About a month ago, I made a sudden decision to leave my fairly interesting, fairly well-paying, office job in order to return to teaching and writing. I had to move fast because the semester was about to start– I put in my notice, sent around my resume, and within two weeks had a full teaching load lined up for fall, and a slow, part-time phase out in place at my old job. I’d been planning to stick with the gig at least until the end of the spring semester– it wasn’t a perfect fit (gray cubicle, lots of meetings), but there was no strong impetus to look for something new. But you know, sometimes when you pray about things like work, answers come.
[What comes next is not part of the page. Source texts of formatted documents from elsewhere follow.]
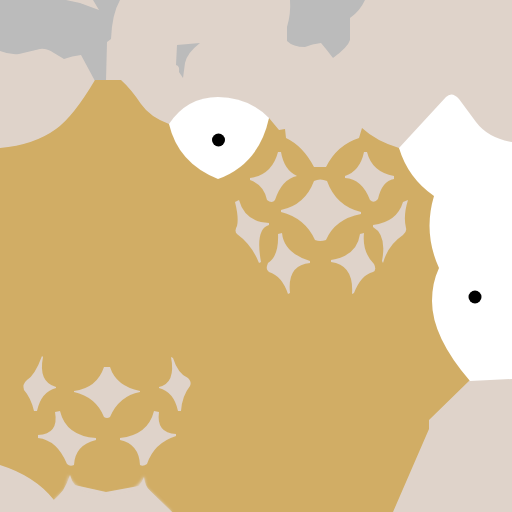
<!DOCTYPE html>
<html lang="en">
<head>
<meta charset="utf-8">
<title>Abstract composition in ochre and blush</title>
<style>
:root {
  --ochre: #d1ad65;
  --blush: #dfd3ca;
  --grey: #bbbbbb;
  --white: #ffffff;
  --black: #000000;
}
html, body { margin: 0; padding: 0; overflow: hidden; }
body { width: 512px; height: 512px; background: var(--blush); }
svg { display: block; }
.ground, .stars { fill: var(--blush); }
.field { fill: var(--ochre); }
.clouds { fill: var(--grey); }
.petals { fill: var(--white); }
.dots { fill: var(--black); }
</style>
</head>
<body>
<svg width="512" height="512" viewBox="0 0 512 512" role="img" aria-label="Abstract ochre shape with blush stars, white petals and black dots">
  <defs>
    <filter id="soft-edge" x="-10%" y="-30%" width="120%" height="160%">
      <feGaussianBlur stdDeviation="1.5"/>
    </filter>
  </defs>

  <rect class="ground" width="512" height="512"/>

  <g class="clouds">
    <path d="M0 0H66L80 3L99 10L93 0H120Q112 14 111 39L107 42L106 81H95L81 55Q72 56 64 59L54 53Q46 48 40 49L19 54Q10 55 0 51Z"/>
    <path d="M290 0H365Q360 11 350 18V40Q348 47 333 58Q327 50 321 43Q312 44 305 47Q293 47 287 41V27Q291 14 290 0Z"/>
    <path d="M177 45L200 43Q187 53 185 63L183 78L179 72Q180 66 176 65Z"/>
  </g>

  <path class="field" d="M0 148Q34 145 56 129Q73 117 95 80H121Q131 89 141 104Q150 117 169 124L219 150L269 118L279 130L285 129L286 138Q303 146 314 167H326Q337 145 359 138L362 128Q376 141 399 148L450 200L470 380L429 420V429L393 512H172L144 485L106 492L70 484L54 500Q35 476 0 465Z"/>

  <g class="petals">
    <path d="M169 124Q187 97 218 97Q248 97 269 118Q259 164 218 179Q178 163 169 124Z"/>
    <path d="M399 148L446 97Q452 91 459 99L476 122Q488 138 512 142V379L470 381Q432 337 432 301Q432 283 439 268Q423 233 434 196Q408 178 399 148Z"/>
  </g>

  <g class="dots">
    <circle cx="218.5" cy="140" r="6.5"/>
    <circle cx="475" cy="297" r="6.5"/>
  </g>

  <g class="stars">
    <g id="upper-cluster">
      <path d="M278 152H281Q284 170 297 176Q282 179 275 200Q272 204 267 200Q264 185 250 180V178Q272 175 278 152Z"/>
      <path d="M364 152H367Q372 172 394 176V179Q382 181 378 199Q374 204 370 200Q362 179 345 178V176Q360 171 364 152Z"/>
      <path d="M314 181Q320 178 327 181Q336 206 361 212V214Q335 219 326 240Q320 242 315 240Q305 218 281 212V210Q305 205 314 181Z"/>
      <path d="M235 202L239 200Q245 222 269 223V225Q255 229 261 262L259 263Q252 245 237 234Q234 231 237 226Q239 218 235 202Z"/>
      <path d="M403 202L408 200Q403 216 406 228Q407 232 403 235Q388 245 383 263L382 261Q387 235 373 227V225Q397 222 403 202Z"/>
      <path d="M278 234L282 233Q284 253 310 261V263Q287 265 290 293L288 294Q282 276 269 272Q265 270 268 263Q279 256 278 234Z"/>
      <path d="M360 234L364 233Q362 252 374 264Q377 270 373 272Q361 275 354 293L352 294Q354 265 331 262V260Q357 256 360 234Z"/>
    </g>
    <g id="lower-cluster">
      <path d="M42 356L43 357Q38 382 56 387V388Q41 392 37 411H34Q31 398 24 390Q22 384 27 380Q35 375 42 356Z"/>
      <path d="M171 357L173 358Q178 374 188 378Q192 382 190 386Q182 396 181 411H178Q174 392 159 388V387Q176 383 171 357Z"/>
      <path d="M104 367H110Q116 386 140 391V392Q119 396 110 417Q107 419 104 417Q96 397 74 392V391Q97 388 104 367Z"/>
      <path d="M55 412L60 411Q66 436 96 438V440Q75 445 74 465Q70 467 67 464Q57 440 38 438V435Q59 434 55 412Z"/>
      <path d="M154 411L159 412Q156 433 176 434V436Q154 443 147 464Q143 467 140 465Q139 444 120 440V438Q148 435 154 411Z"/>
    </g>
    <path filter="url(#soft-edge)" d="M54 500L65 489L69 475Q73 485 82 489L107 494L132 489Q140 485 144 476L146 487L172 512H62Z"/>
    <path d="M54 500Q64 493 70 475Q73 487 84 491L107 496L130 491Q140 488 144 477Q145 486 150 491L172 512H58Z"/>
  </g>
</svg>
</body>
</html>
With encouragement from Dr. G, I took the spiritual hint and shifted gears.

I knew for sure it was the right decision about a week ago– sitting in that gray cubicle feeling grouchy, exhausted, and headachy, with a persistent tickle in my throat. I had to go teach in a few hours and I decided I’d better do the whole class sitting down (usually I’m a roamer), with a throat lozenge. But within 10 minutes of setting foot in the classroom, my energy returned and my niggling aches and pains disappeared. I was happy to be there. It felt just right.

Being a college teacher sounds prestigious, and it is fun to be a part of the learning process with my students and focus my energy on what I know best. But actually, for most people, college teaching is tiring, low-paid work. That’s because the majority of college teachers are like me: “part timers” called adjuncts. In the community college system here, there is a policy of hiring up to 3 adjuncts for every two full-time faculty members. Adjuncts live class to class, semester to semester. No job security, no benefits, no vacation or sick time. An adjunct in my local community college system who taught 12 3-credit courses in a year (four per semester and four in the summer– the rules limit us to 3 per semester but sometimes there are exceptions) would make less than $29,000. An English composition adjunct would grade about 1200 essays during that year, and spend about 576 hours in class, not including planning time, reading time, helping students outside of class, and grading smaller homework assignments. It’s mentally and emotionally challenging work, though many of the adjuncts who do it love the work and being in an educational setting. They are dedicated.

Universities are also staffed more and more with part-time teachers and graduate student teachers and teaching assistants, rather than full-time faculty. Full-timers have more responsibilities than part-timers– they are expected to actively add to the knowledge in their field through research and writing, review and evaluate the work of others in their field, sit on planning committees that decide the direction of their department and their discipline, and, in many cases, bring money into the institution by winning grants. They also advise and mentor upper-level students. People are often surprised to hear that Dr. G teaches just a few courses each semester– that’s because he’s doing all those other things. He works year-round, even though he doesn’t teach a single class during the summer months.

There is definitely a place in higher education for part-time and student teachers. Adjunct teaching is good for both professionals and schools, because working people active in their field can come in and teach a class in the evening, pass on what they know, and earn a few extra bucks. They bring new perspectives and authenticity into the institution, which might otherwise become stuffy and insulated. And I believe that every graduate student should take a course in pedagogy and teach a class or two under the close mentorship of an experienced professor, as part of their training for a career in higher ed.

The problem is that those grad students are often not fully prepared to teach or closely supported while they do. And, as for the alleged “part timers”– too many of us are not part time. We cobble together a schedule of a few classes at this institution, a few more at that one, until our schedules are completely full. The schools save tons and tons of money operating this way. Even if a department has to go through the hassle of hiring 10 adjuncts to each teach three classes each every semester, it would rather do that than create five full-time positions and pay three times as much. At the community college (though perhaps this does not hold true at four-year schools or private schools), this hiring model may help keep tuition costs down.

The reason this strategy works is that there are so many people like me: qualified educators who have graduate degrees and are willing to make financial sacrifices to stay in a college setting doing what they love. There is no incentive to offer people $50,000 to do what they will just as eagerly do for $20,000.

But this is not just about educators– it’s about students. How are students best served? In most cases, adjuncts do not have an on-campus presence outside a mailbox and an email address, and are therefore not very accessible to students outside of class. They are generally not well connected to what is happening at the college and can’t alert their students to new opportunities and resources as well as a full-timer could. There may be professional development opportunities available that would help improve their teaching or expertise in their field, but chances are they are too busy making ends meet to attend. When those full-timer faculty committees are meeting to set the direction of the department, adjunct voices are likely not included. And, unless they take particular initiative to seek out their fellow part-timers, most adjuncts are unlikely to interact with other teachers and exchange ideas. Even the most effective and accomplished adjunct is less equipped to serve his or her students than a full-timer with the full campus community and network of resources behind her.

So, I’m gladly diving back in to a field I love, but I feel a bit like I am contributing to the problem. And yet, I want to do this work. I have to start somewhere and see what doors open along the way. I just wonder if there is any way I can contribute to improving the system in the meantime.